Monday, July 23, 2012
3:10 pm - 4:00 pm
B5 Hearst Field Annex
Speaker/Performer: Katherine Alatalo

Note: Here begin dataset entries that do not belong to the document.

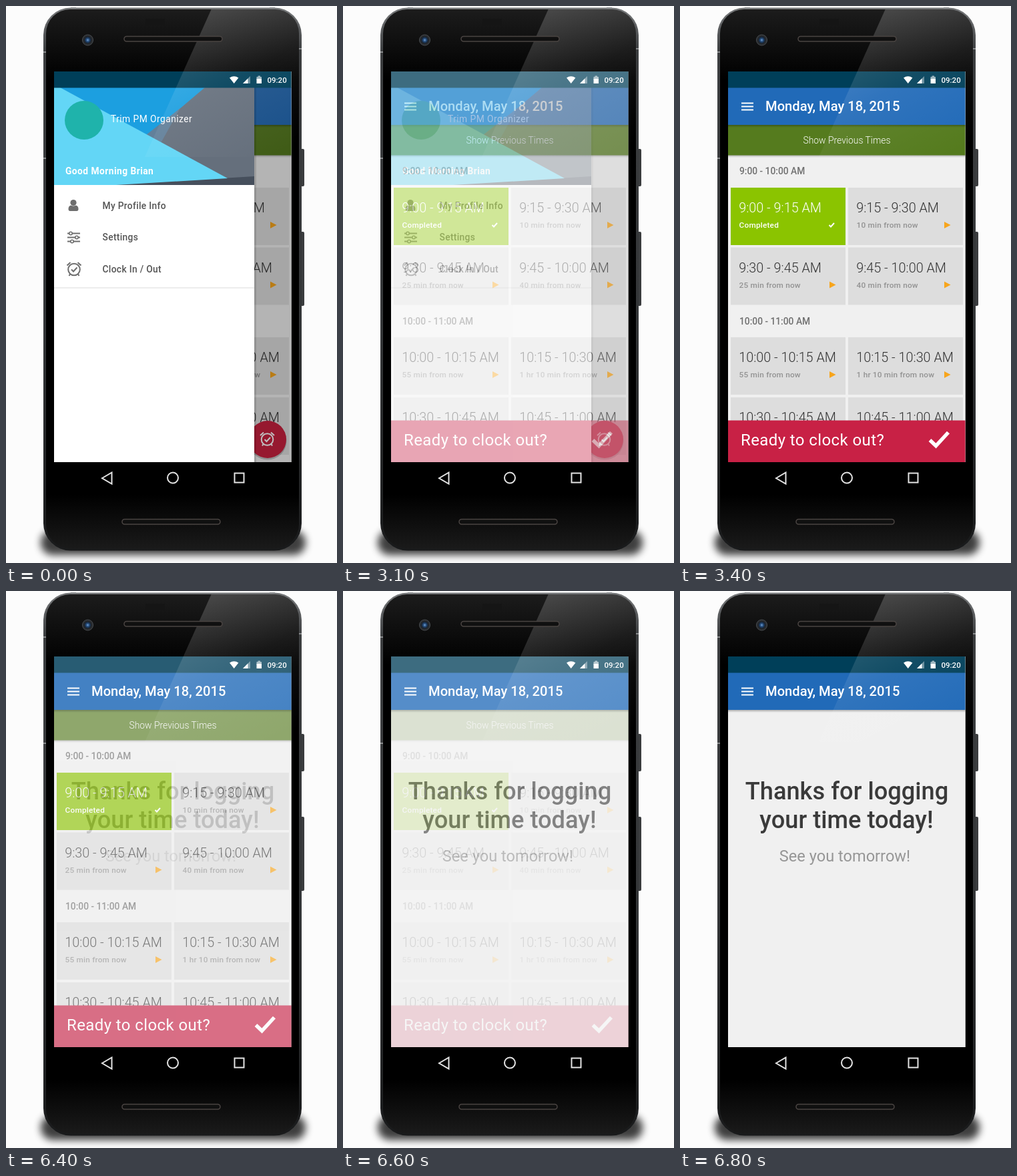
An HTML page for the animation above (9.8 s loop, 496 px wide and 834 px high).

```html
<!DOCTYPE html>
<html lang="en">
<head>
<meta charset="utf-8">
<title>Time logging app</title>
<style>
html, body { margin: 0; height: 100%; overflow: hidden; background: #fcfcfc; }
svg { display: block; width: 100%; height: 100%; }
text { font-family: Roboto, sans-serif; white-space: pre; }
.label { font-size: 13.8px; font-weight: 500; }
.menu { letter-spacing: .32px; fill: #555; }
.slot { font-size: 19.8px; font-weight: 300; fill: #333; }
.note { font-size: 11.8px; font-weight: 500; letter-spacing: .2px; fill: #929292; }
.done { fill: #fff; }
.line { fill: none; stroke-width: 2; }
</style>
</head>
<body>
<svg viewBox="0 0 496 834">
  <defs>
    <linearGradient id="rim" x2="0" y2="1">
      <stop stop-color="#77797b"/><stop offset=".08" stop-color="#3c3e40"/>
      <stop offset=".6" stop-color="#333537"/><stop offset="1" stop-color="#191a1b"/>
    </linearGradient>
    <linearGradient id="face" x2="0" y2="1">
      <stop stop-color="#1c1c1c"/><stop offset=".13"/>
      <stop offset=".9"/><stop offset="1" stop-color="#1a1a1a"/>
    </linearGradient>
    <linearGradient id="gloss" gradientUnits="userSpaceOnUse" x1="290" y1="20" x2="400" y2="225">
      <stop stop-color="#fff" stop-opacity=".19"/>
      <stop offset=".45" stop-color="#fff" stop-opacity=".07"/>
      <stop offset="1" stop-color="#fff" stop-opacity="0"/>
    </linearGradient>
    <linearGradient id="shade" x2="0" y2="1">
      <stop stop-opacity=".28"/><stop offset="1" stop-opacity="0"/>
    </linearGradient>
    <radialGradient id="lens">
      <stop stop-color="#7fa9d8"/><stop offset=".4" stop-color="#2c5688"/><stop offset="1" stop-color="#101c2c"/>
    </radialGradient>
    <filter id="blur" x="-20%" y="-100%" width="140%" height="300%"><feGaussianBlur stdDeviation="6"/></filter>
    <clipPath id="screen"><rect x="72" y="98" width="355.5" height="585"/></clipPath>
    <clipPath id="glass"><rect x="60" y="5" width="379" height="807" rx="36"/></clipPath>

    <g id="alarm" class="line">
      <circle r="8.8"/>
      <path d="M-4 0l3 3 5.500-6M-10.500-6l5-4.500M10.500-6l-5-4.500M-6 7l-1.500 2.500M6 7l1.500 2.500"/>
    </g>

    <g id="status">
      <path fill="#003f59" d="M72 98h356v24.500H72z"/>
      <g fill="#fff">
        <path d="M335 107.500q6.700-4.500 13.400 0L341.700 116z"/>
        <path opacity=".4" d="M355 116h11v-11z"/>
        <path d="M355 116h7.500v-7.500z"/>
        <path opacity=".6" d="M375.500 106h2v-1.500h3.500v1.500h2v4h-7.500z"/>
        <path d="M375.500 109h7.500v7h-7.500z"/>
        <text x="391.500" y="115" font-size="11.500" font-weight="500">09:20</text>
      </g>
    </g>

    <g id="header">
      <rect x="72" y="178" width="356" height="4" fill="url(#shade)"/>
      <path fill="#216ab8" d="M72 122h356v56H72z"/>
      <path class="line" stroke="#fff" d="M92 145.500h18m-18 5h18m-18 5h18"/>
      <text x="128" y="157.300" font-size="20.150" font-weight="500" fill="#fff">Monday, May 18, 2015</text>
    </g>

    <g id="list"></g>
  </defs>

  <rect x="52" y="785" width="397" height="37" rx="18" opacity=".75" filter="url(#blur)"/>
  <g fill="#3a3c3e">
    <rect x="441" y="214" width="6" height="56" rx="2"/>
    <rect x="441" y="338" width="6" height="111" rx="2"/>
  </g>
  <rect x="56" y="2.500" width="387" height="813" rx="41" fill="url(#rim)"/>
  <path stroke="#8a8c8e" stroke-width="2" d="M56 69h4m-4 159h4m379-164h4M97 3h8m290 0h8"/>
  <rect x="60" y="5" width="379" height="807" rx="36" fill="url(#face)"/>

  <g clip-path="url(#screen)">
    <path fill="#fff" d="M72 98h356v585H72z"/>

    <g id="drawer">
      <use href="#list"/>
      <circle cx="392" cy="651" r="28.500" opacity=".2"/>
      <circle cx="392" cy="649" r="28" fill="#c8213f"/>
      <use href="#alarm" x="391.500" y="649" stroke="#fff"/>
      <path opacity=".25" d="M72 122h356v561H72z"/>
      <path opacity=".12" d="M372 122h3v561h-3z"/>
      <path fill="#fff" d="M72 122h300v561H72z"/>
      <path fill="#656f7c" d="M72 122h300v146H72z"/>
      <path fill="#1c9fe0" d="M72 122h226l-86 73z"/>
      <path fill="#62809a" d="M261 153l-51 40 22 12z"/>
      <path fill="#464f5c" d="M160 268l212-13v13z"/>
      <path fill="#63d6f6" d="M72 122h9l251 136-167 10H72z"/>
      <circle cx="117" cy="171" r="29" fill="#1fb3ab"/>
      <text x="157" y="174.300" font-size="13.800" letter-spacing=".45" fill="#fff">Trim PM Organizer</text>
      <text x="89" y="252" class="label" style="font-weight:700" letter-spacing=".45" fill="#fff">Good Morning Brian</text>
      <g fill="#6e6e6e">
        <circle cx="101" cy="294.500" r="4.600"/>
        <path d="M93.500 304q0-5 4-5.500 3.500 2 7 0 4 .5 4 5.500 0 3-2.500 3h-10q-2.500 0-2.500-3z"/>
      </g>
      <g class="line" stroke="#6e6e6e">
        <path d="M92 340.500h19m-19 6h19m-19 6h19"/>
        <g fill="#fff" stroke-width="1.600">
          <circle cx="97" cy="340.500" r="2.200"/><circle cx="106" cy="346.500" r="2.200"/><circle cx="99" cy="352.500" r="2.200"/>
        </g>
        <use href="#alarm" x="102" y="394.500"/>
      </g>
      <g class="label menu">
        <text x="144.500" y="303.500">My Profile Info</text>
        <text x="144.500" y="351.300">Settings</text>
        <text x="144.500" y="399">Clock In / Out</text>
      </g>
      <path fill="#dcdcdc" d="M72 421.500h300v1H72z"/>
      <use href="#status"/>
    </g>

    <g id="times">
      <use href="#list"/>
      <path fill="#c82145" d="M72 620.500h356V683H72z"/>
      <text x="91" y="658.300" font-size="24" letter-spacing=".4" fill="#fff">Ready to clock out?</text>
      <path fill="none" stroke="#fff" stroke-width="5.500" d="M374.500 650l9 8.500L402 638.500"/>
      <use href="#status"/>
    </g>

    <g id="thanks">
      <path fill="#f0f0f0" d="M72 98h356v585H72z"/>
      <use href="#header"/>
      <g text-anchor="middle" font-size="36.200" font-weight="500" fill="#3a3a3a">
        <text x="250" y="312">Thanks for logging</text>
        <text x="249.500" y="355">your time today!</text>
        <text x="247" y="404.500" font-size="23.600" font-weight="400" fill="#969696">See you tomorrow!</text>
      </g>
      <use href="#status"/>
    </g>
  </g>

  <path clip-path="url(#glass)" fill="url(#gloss)" d="M309 2L208 226h232V2z"/>
  <rect x="209" y="19" width="29" height="10" rx="2" fill="#151515"/>
  <g fill="#101010" stroke="#4a4442" stroke-width="1.500">
    <rect x="177" y="45.500" width="147" height="7.500" rx="3.700"/>
    <rect x="174" y="768.500" width="147" height="7.500" rx="3.700"/>
  </g>
  <circle cx="122.500" cy="51" r="8" fill="#26292d" stroke="#4b4e52"/>
  <circle cx="122.500" cy="51" r="5" fill="url(#lens)"/>
  <g class="line" stroke="#e4e4e4">
    <path d="M144 707l14.500-8.500v17z"/>
    <circle cx="250" cy="706.500" r="8"/>
    <path d="M342.500 699.500h14v14h-14z"/>
  </g>
</svg>
<script>
const $ = id => document.getElementById(id);
const HOLD = 3000, STEP = 100, STEPS = 5, LOOP = 9800;

function tile(x, y, markX, slot, note) {
  const done = note === 'Completed', cls = done ? ' done' : '';
  const mark = done
    ? `<path class="line" stroke="#fff" d="M${markX - .5} ${y + 56}l2.500 2.500 5-5.500"/>`
    : `<path fill="#f7a51c" d="M${markX} ${y + 51}l9.500 5-9.500 5z"/>`;
  return `<rect x="${x}" y="${y}" width="172" height="86" fill="${done ? '#8bc400' : '#dddddd'}"/>
    <text class="slot${cls}" x="${x + 12.2}" y="${y + 37.3}">${slot} AM</text>
    <text class="note${cls}" x="${x + 12.6}" y="${y + 60.2}">${note}</text>${mark}`;
}

const rows = [
  [272, '9:00 - 9:15', 'Completed', '9:15 - 9:30', '10 min from now'],
  [361.5, '9:30 - 9:45', '25 min from now', '9:45 - 10:00', '40 min from now'],
  [496, '10:00 - 10:15', '55 min from now', '10:15 - 10:30', '1 hr 10 min from now'],
  [586, '10:30 - 10:45', '1 hr 25 min from now', '10:45 - 11:00', '1 hr 40 min from now']
];

$('list').innerHTML = `
  <path fill="#f0f0f0" d="M72 98h356v585H72z"/>
  <rect x="72" y="223" width="356" height="4" fill="url(#shade)"/>
  <path fill="#557b1e" d="M72 178h356v45.500H72z"/>
  <use href="#header"/>
  <text x="250" y="206.300" text-anchor="middle" font-size="13.900" font-weight="300" fill="#fff">Show Previous Times</text>
  <g class="label" fill="#707070">
    <text x="89" y="252">9:00 - 10:00 AM</text>
    <text x="89" y="476.500">10:00 - 11:00 AM</text>
  </g>` + rows.map(([y, a, noteA, b, noteB]) =>
    tile(76, y, 224, a, noteA) + tile(252, y, 396, b, noteB)).join('');

// Each cross-fade runs in five even steps over white.
const fade = (t, start) => Math.max(0, Math.min(STEPS, Math.floor((t - start) / STEP) + 1)) / STEPS;

function draw(now) {
  const t = now % LOOP;
  const first = fade(t, HOLD), second = fade(t, 2 * HOLD + 4 * STEP);
  $('drawer').style.opacity = 1 - first;
  $('times').style.opacity = first * (1 - second);
  $('thanks').style.opacity = second;
  requestAnimationFrame(draw);
}
draw(performance.now());
</script>
</body>
</html>
```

Molecular gas in massive early-type galaxies (ETGs) has been shown to be far more common than previously expected. In fact, at least 22% (60/259) contain a significant reservoir of molecular gas. To understand the presence and abundance of this unexpected gas, it is important to understand its timeline, where it originated, how it is evolving, and how long it will remain. An imaging survey of the molecular gas is important in addressing these issues. Here we present the molecular gas in the 31 brightest ETGs in the ATLAS3D survey, imaged with the Combined Array for Research for Millimeter Astronomy (CARMA), the largest systematic survey of the cold ISM in ETGs to date. ETGs feature a rich variety of gas configurations, including disks, extended molecular rings, spiral arms, and disrupted merger remnants, suggesting a melange of origins and fates. The menagerie observed by CARMA illustrates that the various paths molecular gas takes in ETGs is complex and nuanced, ranging from objects clearly undergoing an interaction to those with strangely quiescent origins. We also detail the rich molecular story of NGC 1266, its serendipitous discovery and how it plays host to an AGN-driven molecular outflow, potentially quenching all its star formation within the next 100 Myr. The ATLAS3D survey is a complete volume-limited survey of 259 massive (Mgal > 6e9 Msuns) ellipticals and lenticulars within 42 Mpc that will provide by far the best constraints on the dynamics and stellar populations, and thus the formation and evolution of local early-type galaxies through multi-wavelength studies.